WHAT TO PRODUCE: If a line in the records below contains the word "showBetween", copy it out.

##########

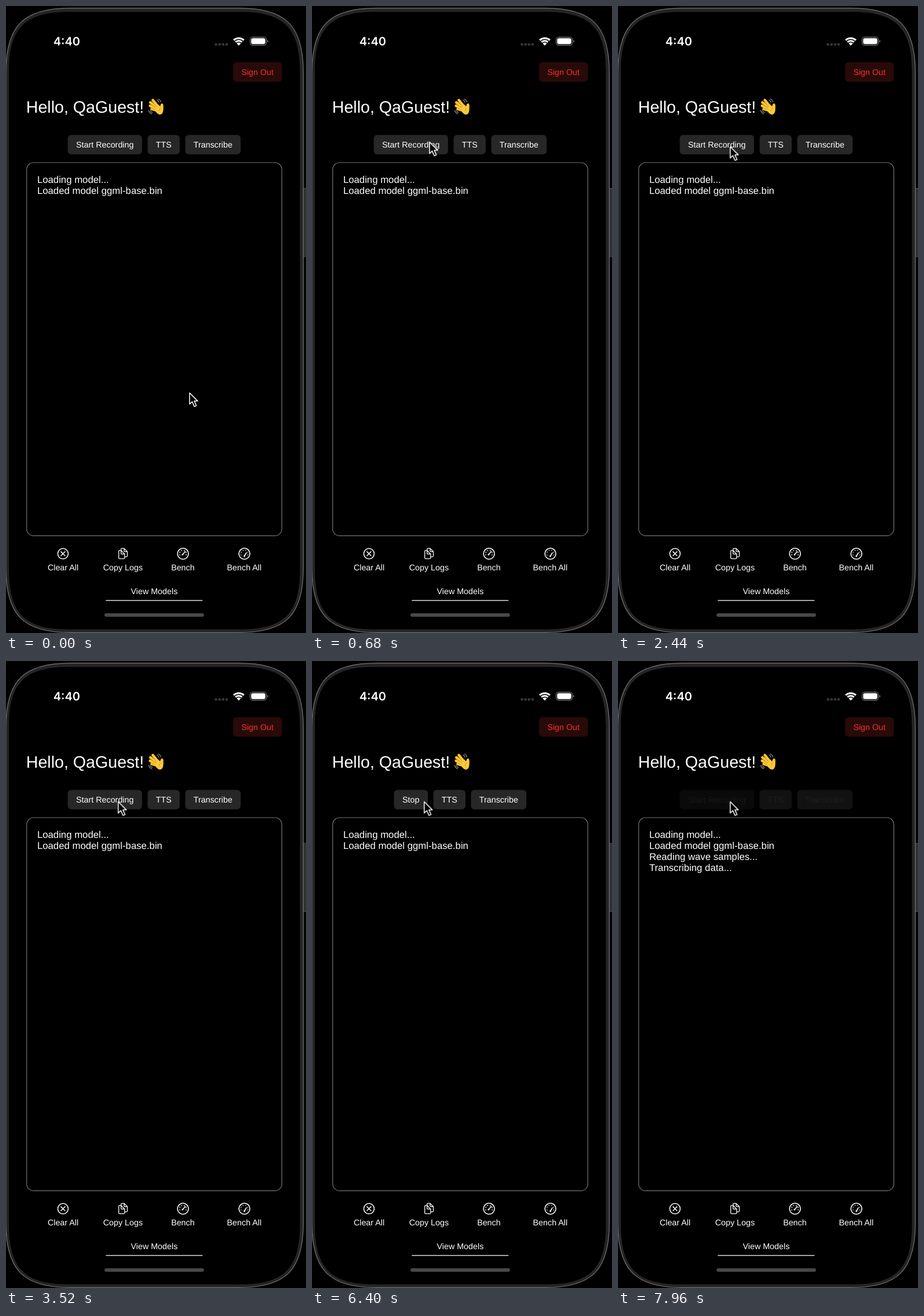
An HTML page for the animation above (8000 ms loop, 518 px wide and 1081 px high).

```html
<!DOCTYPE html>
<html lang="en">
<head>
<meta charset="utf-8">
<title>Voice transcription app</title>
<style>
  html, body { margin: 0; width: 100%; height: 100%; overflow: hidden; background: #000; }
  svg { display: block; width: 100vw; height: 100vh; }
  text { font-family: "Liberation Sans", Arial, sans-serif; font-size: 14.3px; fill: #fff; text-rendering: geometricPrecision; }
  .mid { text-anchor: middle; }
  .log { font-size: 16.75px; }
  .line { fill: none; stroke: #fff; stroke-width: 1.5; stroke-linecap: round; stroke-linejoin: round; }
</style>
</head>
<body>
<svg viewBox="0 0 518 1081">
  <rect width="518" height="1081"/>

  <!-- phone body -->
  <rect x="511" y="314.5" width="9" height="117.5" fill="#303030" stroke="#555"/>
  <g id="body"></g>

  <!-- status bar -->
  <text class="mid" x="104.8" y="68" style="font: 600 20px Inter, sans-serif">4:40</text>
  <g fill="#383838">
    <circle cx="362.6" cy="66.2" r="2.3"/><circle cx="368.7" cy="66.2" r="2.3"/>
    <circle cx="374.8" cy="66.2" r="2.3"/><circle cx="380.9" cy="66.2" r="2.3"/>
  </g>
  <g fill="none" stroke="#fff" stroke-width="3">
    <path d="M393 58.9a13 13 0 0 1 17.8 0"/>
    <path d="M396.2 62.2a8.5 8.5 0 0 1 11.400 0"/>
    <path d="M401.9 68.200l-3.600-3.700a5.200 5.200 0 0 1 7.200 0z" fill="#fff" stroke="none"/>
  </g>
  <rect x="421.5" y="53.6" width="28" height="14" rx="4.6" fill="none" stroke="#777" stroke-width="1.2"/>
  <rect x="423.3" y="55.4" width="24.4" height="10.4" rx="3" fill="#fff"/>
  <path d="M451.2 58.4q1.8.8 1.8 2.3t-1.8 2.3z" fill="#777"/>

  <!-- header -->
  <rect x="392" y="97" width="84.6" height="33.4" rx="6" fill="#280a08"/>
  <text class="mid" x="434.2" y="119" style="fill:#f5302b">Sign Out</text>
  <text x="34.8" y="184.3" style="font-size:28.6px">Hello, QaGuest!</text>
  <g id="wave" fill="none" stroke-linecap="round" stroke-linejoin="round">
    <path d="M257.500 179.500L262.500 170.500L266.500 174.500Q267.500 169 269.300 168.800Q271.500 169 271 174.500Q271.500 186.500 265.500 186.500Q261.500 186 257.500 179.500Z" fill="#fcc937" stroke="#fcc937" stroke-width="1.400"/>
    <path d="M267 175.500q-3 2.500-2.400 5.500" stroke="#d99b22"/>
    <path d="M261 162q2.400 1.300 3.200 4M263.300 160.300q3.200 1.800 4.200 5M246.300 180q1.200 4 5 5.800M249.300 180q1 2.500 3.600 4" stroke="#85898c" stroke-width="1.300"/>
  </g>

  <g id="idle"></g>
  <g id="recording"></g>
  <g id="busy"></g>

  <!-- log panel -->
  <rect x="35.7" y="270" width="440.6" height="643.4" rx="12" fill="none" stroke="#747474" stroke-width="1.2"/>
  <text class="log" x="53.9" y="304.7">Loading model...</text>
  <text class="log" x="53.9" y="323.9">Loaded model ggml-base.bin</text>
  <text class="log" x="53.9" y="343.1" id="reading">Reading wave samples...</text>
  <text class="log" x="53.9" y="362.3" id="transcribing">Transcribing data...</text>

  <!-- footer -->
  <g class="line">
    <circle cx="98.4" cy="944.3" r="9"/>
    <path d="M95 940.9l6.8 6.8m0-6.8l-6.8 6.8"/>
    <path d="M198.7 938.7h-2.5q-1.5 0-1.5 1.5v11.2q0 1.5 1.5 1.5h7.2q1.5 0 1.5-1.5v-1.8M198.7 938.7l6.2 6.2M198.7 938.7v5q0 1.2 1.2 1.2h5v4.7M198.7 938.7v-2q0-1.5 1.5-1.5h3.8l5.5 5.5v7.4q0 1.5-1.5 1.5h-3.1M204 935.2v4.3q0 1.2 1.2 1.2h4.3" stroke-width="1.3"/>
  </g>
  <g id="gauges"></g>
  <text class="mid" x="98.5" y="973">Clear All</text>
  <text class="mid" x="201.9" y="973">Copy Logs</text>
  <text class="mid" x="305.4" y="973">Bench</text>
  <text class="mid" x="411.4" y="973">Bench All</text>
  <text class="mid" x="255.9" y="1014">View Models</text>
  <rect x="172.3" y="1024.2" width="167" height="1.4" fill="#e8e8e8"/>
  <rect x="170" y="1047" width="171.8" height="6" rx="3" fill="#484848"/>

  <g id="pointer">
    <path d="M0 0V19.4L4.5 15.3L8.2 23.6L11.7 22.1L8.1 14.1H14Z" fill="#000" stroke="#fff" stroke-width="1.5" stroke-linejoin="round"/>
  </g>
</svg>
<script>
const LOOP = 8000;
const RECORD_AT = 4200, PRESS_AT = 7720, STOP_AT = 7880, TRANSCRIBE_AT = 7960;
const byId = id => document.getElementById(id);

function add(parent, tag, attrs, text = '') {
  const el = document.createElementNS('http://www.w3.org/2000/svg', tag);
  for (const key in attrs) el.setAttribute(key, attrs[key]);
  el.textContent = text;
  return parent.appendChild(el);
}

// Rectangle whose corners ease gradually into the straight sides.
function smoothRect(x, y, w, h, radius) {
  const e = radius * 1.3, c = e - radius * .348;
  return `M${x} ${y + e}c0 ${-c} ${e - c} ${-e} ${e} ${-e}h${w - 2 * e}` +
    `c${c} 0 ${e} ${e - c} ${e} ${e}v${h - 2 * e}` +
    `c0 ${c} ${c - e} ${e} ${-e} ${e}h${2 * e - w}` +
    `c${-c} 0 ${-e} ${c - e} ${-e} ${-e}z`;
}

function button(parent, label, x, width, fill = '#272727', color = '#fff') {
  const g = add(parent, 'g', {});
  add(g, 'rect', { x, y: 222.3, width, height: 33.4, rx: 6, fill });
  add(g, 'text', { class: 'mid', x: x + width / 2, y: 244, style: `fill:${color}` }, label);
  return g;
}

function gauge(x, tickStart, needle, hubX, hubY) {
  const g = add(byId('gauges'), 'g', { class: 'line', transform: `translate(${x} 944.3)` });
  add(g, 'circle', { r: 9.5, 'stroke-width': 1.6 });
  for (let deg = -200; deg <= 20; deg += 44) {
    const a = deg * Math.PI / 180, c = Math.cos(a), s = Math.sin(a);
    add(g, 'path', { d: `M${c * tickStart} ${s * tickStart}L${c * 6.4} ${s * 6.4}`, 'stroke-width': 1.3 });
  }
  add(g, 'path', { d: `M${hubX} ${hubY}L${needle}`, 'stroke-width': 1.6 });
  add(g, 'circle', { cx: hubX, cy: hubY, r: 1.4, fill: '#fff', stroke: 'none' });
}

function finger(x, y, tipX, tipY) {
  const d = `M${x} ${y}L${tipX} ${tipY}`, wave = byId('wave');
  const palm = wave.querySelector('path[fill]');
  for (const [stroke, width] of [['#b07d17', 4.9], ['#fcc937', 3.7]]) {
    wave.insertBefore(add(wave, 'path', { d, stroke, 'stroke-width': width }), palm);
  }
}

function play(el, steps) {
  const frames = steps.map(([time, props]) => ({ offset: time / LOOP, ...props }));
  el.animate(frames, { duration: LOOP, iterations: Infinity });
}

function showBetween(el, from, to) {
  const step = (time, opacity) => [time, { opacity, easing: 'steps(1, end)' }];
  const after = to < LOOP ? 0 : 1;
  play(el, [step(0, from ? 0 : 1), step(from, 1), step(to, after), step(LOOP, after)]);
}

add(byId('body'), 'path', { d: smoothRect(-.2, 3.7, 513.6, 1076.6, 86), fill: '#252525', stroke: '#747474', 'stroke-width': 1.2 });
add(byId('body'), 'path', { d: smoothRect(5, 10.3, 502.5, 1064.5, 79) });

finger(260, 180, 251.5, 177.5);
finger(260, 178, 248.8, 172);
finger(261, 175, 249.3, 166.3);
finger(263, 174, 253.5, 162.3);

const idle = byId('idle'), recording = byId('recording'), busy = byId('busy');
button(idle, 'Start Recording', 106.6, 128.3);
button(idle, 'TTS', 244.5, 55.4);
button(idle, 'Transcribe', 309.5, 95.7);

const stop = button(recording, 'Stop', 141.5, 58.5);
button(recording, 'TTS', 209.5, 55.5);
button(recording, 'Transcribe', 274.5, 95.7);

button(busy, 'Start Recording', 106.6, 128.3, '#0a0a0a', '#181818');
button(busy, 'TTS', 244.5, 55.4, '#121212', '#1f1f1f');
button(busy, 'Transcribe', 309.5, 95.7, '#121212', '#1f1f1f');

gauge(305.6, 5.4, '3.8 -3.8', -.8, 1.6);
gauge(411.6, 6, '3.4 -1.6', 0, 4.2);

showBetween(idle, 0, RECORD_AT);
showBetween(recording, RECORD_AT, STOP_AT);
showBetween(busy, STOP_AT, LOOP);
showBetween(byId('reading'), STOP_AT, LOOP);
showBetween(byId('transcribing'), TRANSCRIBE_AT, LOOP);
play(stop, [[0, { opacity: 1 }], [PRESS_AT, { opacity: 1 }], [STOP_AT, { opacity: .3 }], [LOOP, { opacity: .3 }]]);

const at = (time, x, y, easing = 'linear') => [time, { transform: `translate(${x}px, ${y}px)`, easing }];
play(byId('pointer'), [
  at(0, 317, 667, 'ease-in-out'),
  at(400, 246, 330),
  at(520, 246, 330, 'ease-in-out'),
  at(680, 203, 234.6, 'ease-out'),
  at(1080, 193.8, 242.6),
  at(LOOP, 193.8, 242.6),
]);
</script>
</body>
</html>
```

##########

SOLUTION TO THIS TASK:
function showBetween(el, from, to) {
showBetween(idle, 0, RECORD_AT);
showBetween(recording, RECORD_AT, STOP_AT);
showBetween(busy, STOP_AT, LOOP);
showBetween(byId('reading'), STOP_AT, LOOP);
showBetween(byId('transcribing'), TRANSCRIBE_AT, LOOP);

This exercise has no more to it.